TASK GOAL: Extract the lines that carry the string "birth" from the listing.

◇ ◇ ◇ ◇ ◇

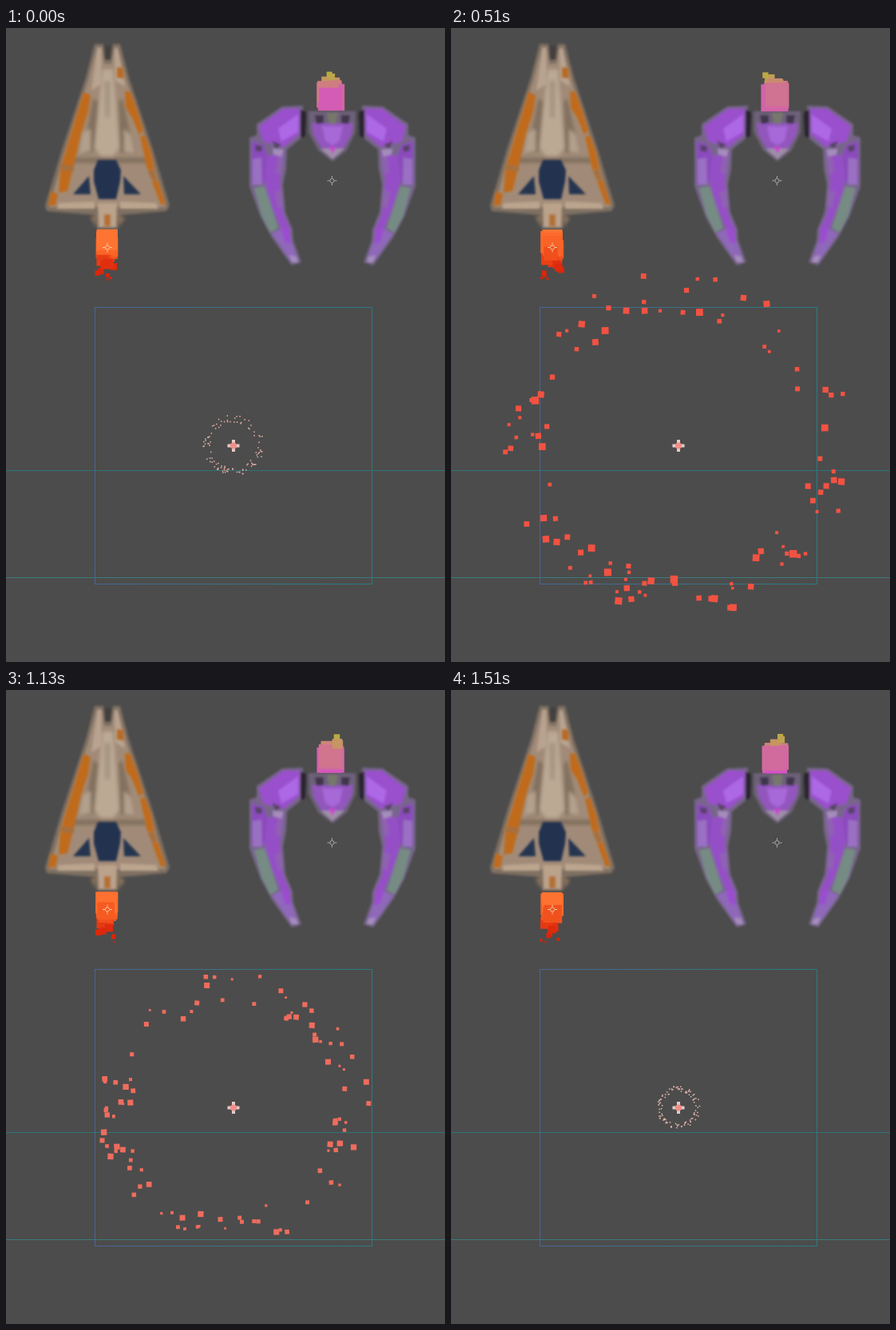
Animation of 550 by 793 pixels, one loop 1600 ms. Source, as an HTML page with a canvas:

```html
<!DOCTYPE html>
<html lang="en">
<head>
<meta charset="utf-8">
<title>Thrusters and burst</title>
<style>
  html, body { margin: 0; width: 100%; height: 100%; overflow: hidden; background: #4c4c4c; }
  svg, canvas { position: absolute; left: 0; top: 0; width: 550px; height: 793px; display: block; }
</style>
</head>
<body>
<svg viewBox="0 0 550 793">
  <defs>
    <filter id="soft" x="-10%" y="-10%" width="120%" height="120%"><feGaussianBlur stdDeviation="1.5"/></filter>
    <filter id="softer" x="-10%" y="-10%" width="120%" height="120%"><feGaussianBlur stdDeviation="2.2"/></filter>
    <linearGradient id="frame"><stop stop-color="#4a6796"/><stop offset=".5" stop-color="#3c7386"/><stop offset="1" stop-color="#267c84"/></linearGradient>
    <g id="arm">
      <path fill="#77658a" d="M305 137L314 134 314 120 346 98 372 97 372 136 352 152 351 176 347 196 350 230 359 252 360 266 370 293 358 297 333 262 319 236 305 198Z"/>
      <path fill="#9a50cc" d="M317 123L347 101 368 101 367 133 348 149 322 142Z"/>
      <path fill="#ad68e6" d="M341 126L366 108 366 130 345 142Z"/>
      <path fill="#8b4cbd" d="M308 142L322 146 328 160 326 192 308 194Z"/>
      <path fill="#9550c6" d="M328 160L348 156 343 190 347 232 357 254 349 262 334 226 324 194Z"/>
      <path fill="#9a70c3" d="M309 164L320 162 321 196 309 196Z"/>
      <path fill="#8e62b0" d="M341 158L348 158 345 184 338 180ZM337 206L345 202 347 222 341 226Z"/>
      <path fill="#768b84" d="M311 200L324 198 341 250 331 256 320 234Z"/>
      <path fill="#8f68ba" d="M333 257L347 250 358 268 366 291 357 292Z"/>
      <path fill="#9b4ed0" d="M344 250L355 254 357 270 349 267Z"/>
      <path fill="#a48dbb" d="M334 151L348 152 345 161 335 158ZM355 284L364 286 366 293 358 293Z"/>
      <path fill="#554263" d="M312 146L321 148 320 155 313 154ZM333 141L345 146 338 151Z"/>
      <path fill="#292332" d="M369 102L376 105 375 135 369 138Z"/>
    </g>
  </defs>

  <g filter="url(#soft)">
    <path fill="#7f6f62" d="M111 20L122 20 124 40 131 40 134 20 143 20 154 62 184 152 205 222 201 229 143 234 140 251 114 251 111 234 51 229 49 222 70 152 100 62Z"/>
    <path fill="#a18b78" d="M114 24L120 24 123 45 132 45 136 24 140 24 151 66 180 154 200 224 54 224 74 154 103 66Z"/>
    <path fill="#b8a390" d="M115 25L119 25 120 70 107 78ZM136 26L140 27 149 73 137 66Z"/>
    <path fill="#43403d" d="M123 22L132 22 131 40 124 40Z"/>
  </g>
  <g filter="url(#softer)">
    <path fill="#83715f" d="M109 88L116 92 110 155 94 158 102 126ZM141 92L146 88 153 120 162 158 143 156ZM78 162L176 162 178 169 76 169Z"/>
    <path fill="#bba994" d="M121 52L134 52 138 100 142 150 134 160 119 160 111 150 116 100Z"/>
    <path fill="#a69583" d="M123 66L131 66 130 112 124 112Z"/>
    <path fill="#b3a08c" d="M96 132L106 126 106 154 92 157ZM148 126L156 134 161 157 148 155Z"/>
    <path fill="#8e735a" d="M106 237L113 233 113 249ZM141 233L149 238 141 249Z"/>
  </g>
  <g filter="url(#soft)">
    <path fill="#c06b1b" d="M97 80L106 84 103 105 94 132 85 172 77 204 66 206 68 176 83 126ZM56 204L65 208 62 222 53 222Z"/>
    <path fill="#c06b1b" d="M149 79L156 80 164 102 172 128 167 134 158 112 150 100ZM168 136L174 134 182 156 186 178 177 177ZM183 192L190 190 200 220 194 221Z"/>
    <path fill="#b66a28" d="M139 49L147 50 148 63 139 62Z"/>
    <path fill="#a5703c" d="M68 170L86 173 84 180 67 177ZM177 178L186 178 190 190 183 191Z"/>
    <path fill="#233250" d="M115 165L138 165 144 178 143 192 138 214 116 214 110 192 110 178Z"/>
    <path fill="#263550" d="M84 208L104 185 106 208ZM147 185L169 208 148 208Z"/>
    <path fill="#bca58e" d="M66 219L111 217 111 226 64 226ZM143 217L188 219 191 226 143 226Z"/>
    <path fill="#bba28a" d="M115 219L139 219 138 249 116 249Z"/>
    <path fill="#b26f30" d="M123 233L131 233 131 248 123 248Z"/>
  </g>

  <g filter="url(#soft)">
    <use href="#arm"/>
    <use href="#arm" transform="translate(818) scale(-1 1)"/>
    <path fill="#6e6079" d="M379 104L438 104 438 130 427 153 409 167 391 153 379 130Z"/>
    <path fill="#9257bd" d="M383 119L435 119 433 133 423 150 409 154 395 150 385 133Z"/>
    <path fill="#a767d8" d="M396 123L422 123 418 141 409 147 400 141Z"/>
    <path fill="#40364b" d="M387 109L398 109 398 119 389 120ZM420 109L431 109 429 120 420 119Z"/>
    <path fill="#77776c" d="M402 106L416 106 413 120 405 120Z"/>
    <path fill="#9d8fa7" d="M394 151L424 151 409 164Z"/>
    <path fill="#cc45cf" d="M404 149L414 149 409 157Z"/>
  </g>

  <g fill="none" shape-rendering="crispEdges">
    <path stroke="#2d7376" d="M0 553.5H550"/>
    <path stroke="#3a7b7e" d="M0 687.5H550"/>
    <rect x="111.5" y="349.5" width="347" height="346" stroke="url(#frame)"/>
  </g>
</svg>

<canvas id="stage" width="550" height="793"></canvas>

<svg viewBox="0 0 550 793">
  <defs>
    <g id="aim" fill="none">
      <circle r="2.6"/>
      <path d="M-6 0H-3M3 0H6M0-6V-3M0 3V6"/>
    </g>
  </defs>
  <use href="#aim" x="127" y="274.5" stroke="#f0c4a0"/>
  <use href="#aim" x="408.5" y="191" stroke="#a2aaa6"/>
  <path stroke="#e3cbc7" stroke-width="4" d="M277.5 522.5H292.5M285 515V530"/>
  <circle cx="285" cy="522.5" r="4" fill="#f08d86"/>
</svg>

<script>
const LOOP = 1600;
const STEPS = [0, 70, 140, 220, 290, 370, 440, 510, 610, 680, 750,
  840, 910, 980, 1040, 1130, 1200, 1290, 1370, 1440, 1510];
const ctx = document.getElementById('stage').getContext('2d');

function seeded(seed) {
  return () => {
    seed = (seed + 0x6D2B79F5) | 0;
    let n = Math.imul(seed ^ (seed >>> 15), seed | 1);
    n ^= n + Math.imul(n ^ (n >>> 7), n | 61);
    return ((n ^ (n >>> 14)) >>> 0) / 4294967296;
  };
}

const mix = (a, b, k) => a + (b - a) * k;

// Blend along evenly spaced stops.
function along(stops, u) {
  const p = Math.min(Math.max(u, 0), 1) * (stops.length - 1);
  const i = Math.min(Math.floor(p), stops.length - 2);
  const a = stops[i], b = stops[i + 1], k = p - i;
  return Array.isArray(a) ? a.map((v, j) => mix(v, b[j], k)) : mix(a, b, k);
}

function square(x, y, size, color, turn = 0) {
  ctx.fillStyle = `rgb(${color.map(Math.round)})`;
  ctx.save();
  ctx.translate(x, y);
  ctx.rotate(turn);
  ctx.fillRect(-size / 2, -size / 2, size, size);
  ctx.restore();
}

// Each sector is 30 degrees, clockwise from the right.
function makeBurst(birth, seed, sectors) {
  const rnd = seeded(seed);
  const parts = sectors.flatMap((count, s) => Array.from({ length: count }, () => ({
    angle: (s + rnd()) * Math.PI / 6,
    speed: mix(0.264, 0.352, rnd()),
    size: mix(3.5, 9.5, rnd()),
    turn: mix(-0.1, 0.1, rnd())
  })));
  return { birth, parts };
}

const bursts = [
  makeBurst(-108, 11, [10, 9, 8, 14, 11, 6, 11, 6, 7, 8, 5, 5]),
  makeBurst(648, 29, [12, 4, 8, 8, 7, 14, 10, 3, 9, 4, 13, 7]),
  makeBurst(1433, 47, [8, 7, 8, 8, 9, 8, 9, 7, 9, 11, 8, 8])
];
const BURST_COLORS = [[228, 200, 188], [242, 82, 66]];

function drawBurst({ birth, parts }, t) {
  const age = t - birth;
  if (age < 0 || age > 750) return;
  const u = age / 618, color = along(BURST_COLORS, u);
  for (const p of parts) {
    const r = p.speed * age;
    square(285 + r * Math.cos(p.angle), 522 + r * Math.sin(p.angle),
      Math.max(1.5, p.size * u), color, p.turn * u);
  }
}

function makeFlame(spec) {
  const rnd = seeded(spec.seed);
  const gap = LOOP / spec.count;
  const parts = Array.from({ length: spec.count }, (_, i) => ({
    birth: (i + rnd()) * gap,
    side: mix(-1, 1, rnd()),
    depth: rnd(),
    scale: mix(0.88, 1.05, rnd())
  }));
  parts.sort((a, b) => a.depth - b.depth);
  return { ...spec, parts };
}

const flames = [
  makeFlame({
    seed: 5, count: 84, life: 430, x: 127,
    path: [264, 270, 280, 298, 316],
    spread: [1, 2, 4, 10, 15],
    sizes: [26, 26, 21, 10, 2],
    colors: [[255, 118, 52], [252, 104, 42], [242, 84, 30], [222, 42, 12], [214, 34, 8]]
  }),
  makeFlame({
    seed: 8, count: 40, life: 430, x: 407,
    path: [92, 87, 81, 68, 57],
    spread: [2, 2, 4, 10, 16],
    sizes: [25, 33, 29, 13, 7],
    colors: [[214, 76, 206], [210, 100, 168], [207, 122, 132], [198, 148, 100], [184, 174, 62]]
  })
];

function drawFlame(f, t) {
  for (const p of f.parts) {
    const u = ((t - p.birth + LOOP) % LOOP) / f.life;
    if (u < 1) {
      square(f.x + p.side * along(f.spread, u), along(f.path, u),
        along(f.sizes, u) * p.scale, along(f.colors, u));
    }
  }
}

function draw(now) {
  const clock = now % LOOP;
  const t = STEPS.findLast(s => s <= clock);
  ctx.clearRect(0, 0, 550, 793);
  flames.forEach(f => drawFlame(f, t));
  bursts.forEach(b => drawBurst(b, t));
}

const start = performance.now();
function tick() {
  draw(Math.max(0, performance.now() - start));
  requestAnimationFrame(tick);
}
tick();
</script>
</body>
</html>
```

◇ ◇ ◇ ◇ ◇

WRITTEN SOLUTION:
function makeBurst(birth, seed, sectors) {
  return { birth, parts };
function drawBurst({ birth, parts }, t) {
  const age = t - birth;
    birth: (i + rnd()) * gap,
    const u = ((t - p.birth + LOOP) % LOOP) / f.life;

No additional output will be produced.